Problems with no apparent cause really drive me up the wall. A customer called me with an issue that had no rhyme or reason for existing. A group of phones at one site were not able to make outbound calls. They were receiving calls from the PRI and were able to call other extensions with no problems. Other phones that were using the same route patterns and gateways were able to call with no issues. Troubleshooting the route pattern at the phone showed the digits landing on the gateway but a fast busy right after that. It wasn’t until I drilled into things with my new favorite command debug isdn q931 that I found the real problem. It looked something like this (numbers obscured):
Calling Party Number i = 0x0081, 'XXXX' Plan:Unknown, Type:Unknown Called Party Number i = 0x80, 'XXXXXXXXXXX' Plan:Unknown, Type:Unknown Sending Complete ISDN Se0/0/0:23 Q931: RX <- RELEASE_COMP pd = 8 callref = 0x9F Cause i = 0x82E404 - Invalid information element contents
Hmmm. Guess it’s off to Google. Then I found this post from the Cisco VOIP Mailing list. And after implementing a quick fix, everything turned out fine. So what happened?
This particular site was the first time I used this excellent guide on rewriting outbound caller ID with Calling Party Transform Masks as opposed to doing it on the Route Lists or the Route Patterns. In my haste to import all the phones, I missed a critical group of phones in my transform mask set. As such, they weren’t sending a full 10-digit number to the PRI and the provider was rejecting the call. I’ve never had this happen before, as I see customers that only send 4 digits to the PSTN sometimes. I can see the allure of not allowing less than 10 digits on the PRI as a final check to ensure your station ID is correct for things like emergency services and I like that idea a lot better than the provider just overwriting your station ID without warning.

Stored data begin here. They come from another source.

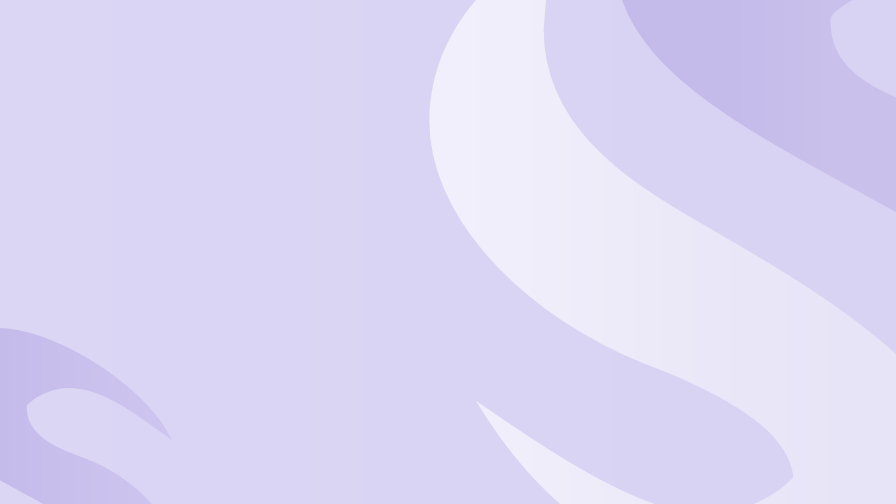
A Shadertoy shader for this background:

```glsl
const vec2 GRID = vec2(768.0, 430.0);   // design units spanning the canvas
const int CURVE_STEPS = 18;
const vec3 BASE_LEFT = vec3(0.857, 0.839, 0.957);
const vec3 BASE_RIGHT = vec3(0.847, 0.825, 0.951);
const vec3 PALE_LEFT = vec3(0.945, 0.937, 0.984);
const vec3 PALE_RIGHT = vec3(0.900, 0.892, 0.964);
const vec3 VIOLET_DEEP = vec3(0.771, 0.733, 0.922);
const vec3 VIOLET_SOFT = vec3(0.790, 0.755, 0.923);
const vec3 VIOLET_FADE = vec3(0.803, 0.770, 0.936);

// Closed outline traced around a sample point
struct Path {
    vec2 pen;
    vec2 point;
    float nearest;   // squared distance to the outline
    float side;      // -1 inside, 1 outside
};

Path begin(vec2 point, vec2 start) {
    return Path(start, point, 1e9, 1.0);
}

void lineTo(inout Path path, vec2 end) {
    vec2 edge = end - path.pen;
    vec2 rel = path.point - path.pen;
    vec2 gap = rel - edge * clamp(dot(rel, edge) / max(dot(edge, edge), 1e-6), 0.0, 1.0);
    path.nearest = min(path.nearest, dot(gap, gap));
    bool crosses = (path.pen.y > path.point.y) != (end.y > path.point.y);
    if (crosses && rel.x < edge.x * rel.y / edge.y) path.side = -path.side;
    path.pen = end;
}

void curveTo(inout Path path, vec2 b, vec2 c, vec2 d) {
    vec2 a = path.pen;
    for (int i = 1; i <= CURVE_STEPS; i++) {
        float t = float(i) / float(CURVE_STEPS);
        float s = 1.0 - t;
        lineTo(path, s * s * s * a + 3.0 * s * s * t * b + 3.0 * s * t * t * c + t * t * t * d);
    }
}

float coverage(Path path) {
    float pixel = GRID.y / iResolution.y;
    return clamp(0.5 - path.side * sqrt(path.nearest) / pixel, 0.0, 1.0);
}

// Broad pale ribbon sweeping from the top to the lower right
float paleRibbon(vec2 p) {
    Path path = begin(p, vec2(408, 450));
    lineTo(path, vec2(408, 430));
    curveTo(path, vec2(382, 400), vec2(368, 364), vec2(368, 327));
    curveTo(path, vec2(368, 240), vec2(456, 153), vec2(570, 113));
    curveTo(path, vec2(630, 88), vec2(676, 60), vec2(680, 23));
    curveTo(path, vec2(672, 14), vec2(660, 6), vec2(646, 0));
    lineTo(path, vec2(620, -20));
    lineTo(path, vec2(790, -20));
    lineTo(path, vec2(790, 109));
    lineTo(path, vec2(768, 128));
    curveTo(path, vec2(715, 175), vec2(655, 208), vec2(600, 240));
    curveTo(path, vec2(545, 272), vec2(466, 318), vec2(466, 405));
    lineTo(path, vec2(468, 430));
    lineTo(path, vec2(470, 450));
    lineTo(path, vec2(408, 450));
    return coverage(path);
}

// Pointed pale blade at the bottom
float paleBlade(vec2 p) {
    Path path = begin(p, vec2(408, 88));
    curveTo(path, vec2(455, 56), vec2(510, 18), vec2(561, 0));
    lineTo(path, vec2(600, -14));
    lineTo(path, vec2(495, -14));
    lineTo(path, vec2(480, 0));
    curveTo(path, vec2(452, 25), vec2(430, 52), vec2(408, 88));
    return coverage(path);
}

// Violet band in the upper right, with its rounded notch
float violetBand(vec2 p) {
    Path path = begin(p, vec2(525, 450));
    lineTo(path, vec2(533, 430));
    curveTo(path, vec2(560, 355), vec2(660, 309), vec2(768, 249));
    lineTo(path, vec2(790, 237));
    lineTo(path, vec2(790, 338));
    lineTo(path, vec2(768, 347));
    curveTo(path, vec2(735, 361), vec2(710, 380), vec2(712, 415));
    curveTo(path, vec2(715, 420), vec2(722, 425), vec2(731, 430));
    lineTo(path, vec2(765, 450));
    lineTo(path, vec2(525, 450));
    return coverage(path);
}

// Violet hook in the lower left
float violetHook(vec2 p) {
    Path path = begin(p, vec2(-20, 150));
    lineTo(path, vec2(0, 150));
    curveTo(path, vec2(45, 150), vec2(125, 102), vec2(147, 55));
    curveTo(path, vec2(115, 77), vec2(90, 98), vec2(60, 99));
    curveTo(path, vec2(45, 99), vec2(30, 92), vec2(23, 84));
    curveTo(path, vec2(22, 60), vec2(45, 49), vec2(70, 40));
    curveTo(path, vec2(95, 31), vec2(115, 17), vec2(130, 0));
    lineTo(path, vec2(148, -20));
    lineTo(path, vec2(74, -20));
    lineTo(path, vec2(-20, 31));
    lineTo(path, vec2(-20, 150));
    return coverage(path);
}

void mainImage(out vec4 fragColor, in vec2 fragCoord) {
    vec2 p = fragCoord / iResolution.xy * GRID;
    vec3 color = mix(BASE_LEFT, BASE_RIGHT, p.x / GRID.x);
    vec3 pale = mix(PALE_LEFT, PALE_RIGHT, smoothstep(360.0, 790.0, p.x));
    vec3 band = mix(VIOLET_DEEP, VIOLET_SOFT, smoothstep(610.0, 740.0, p.x));
    vec3 hook = mix(VIOLET_DEEP, VIOLET_FADE, clamp(p.x / 130.0, 0.0, 1.0));
    color = mix(color, pale, max(paleRibbon(p), paleBlade(p)));
    color = mix(color, band, violetBand(p));
    color = mix(color, hook, violetHook(p));
    fragColor = vec4(color, 1.0);
}
```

In the end, all is well and I now know where to track the issue down again. Hopefully others might find this post enlightening.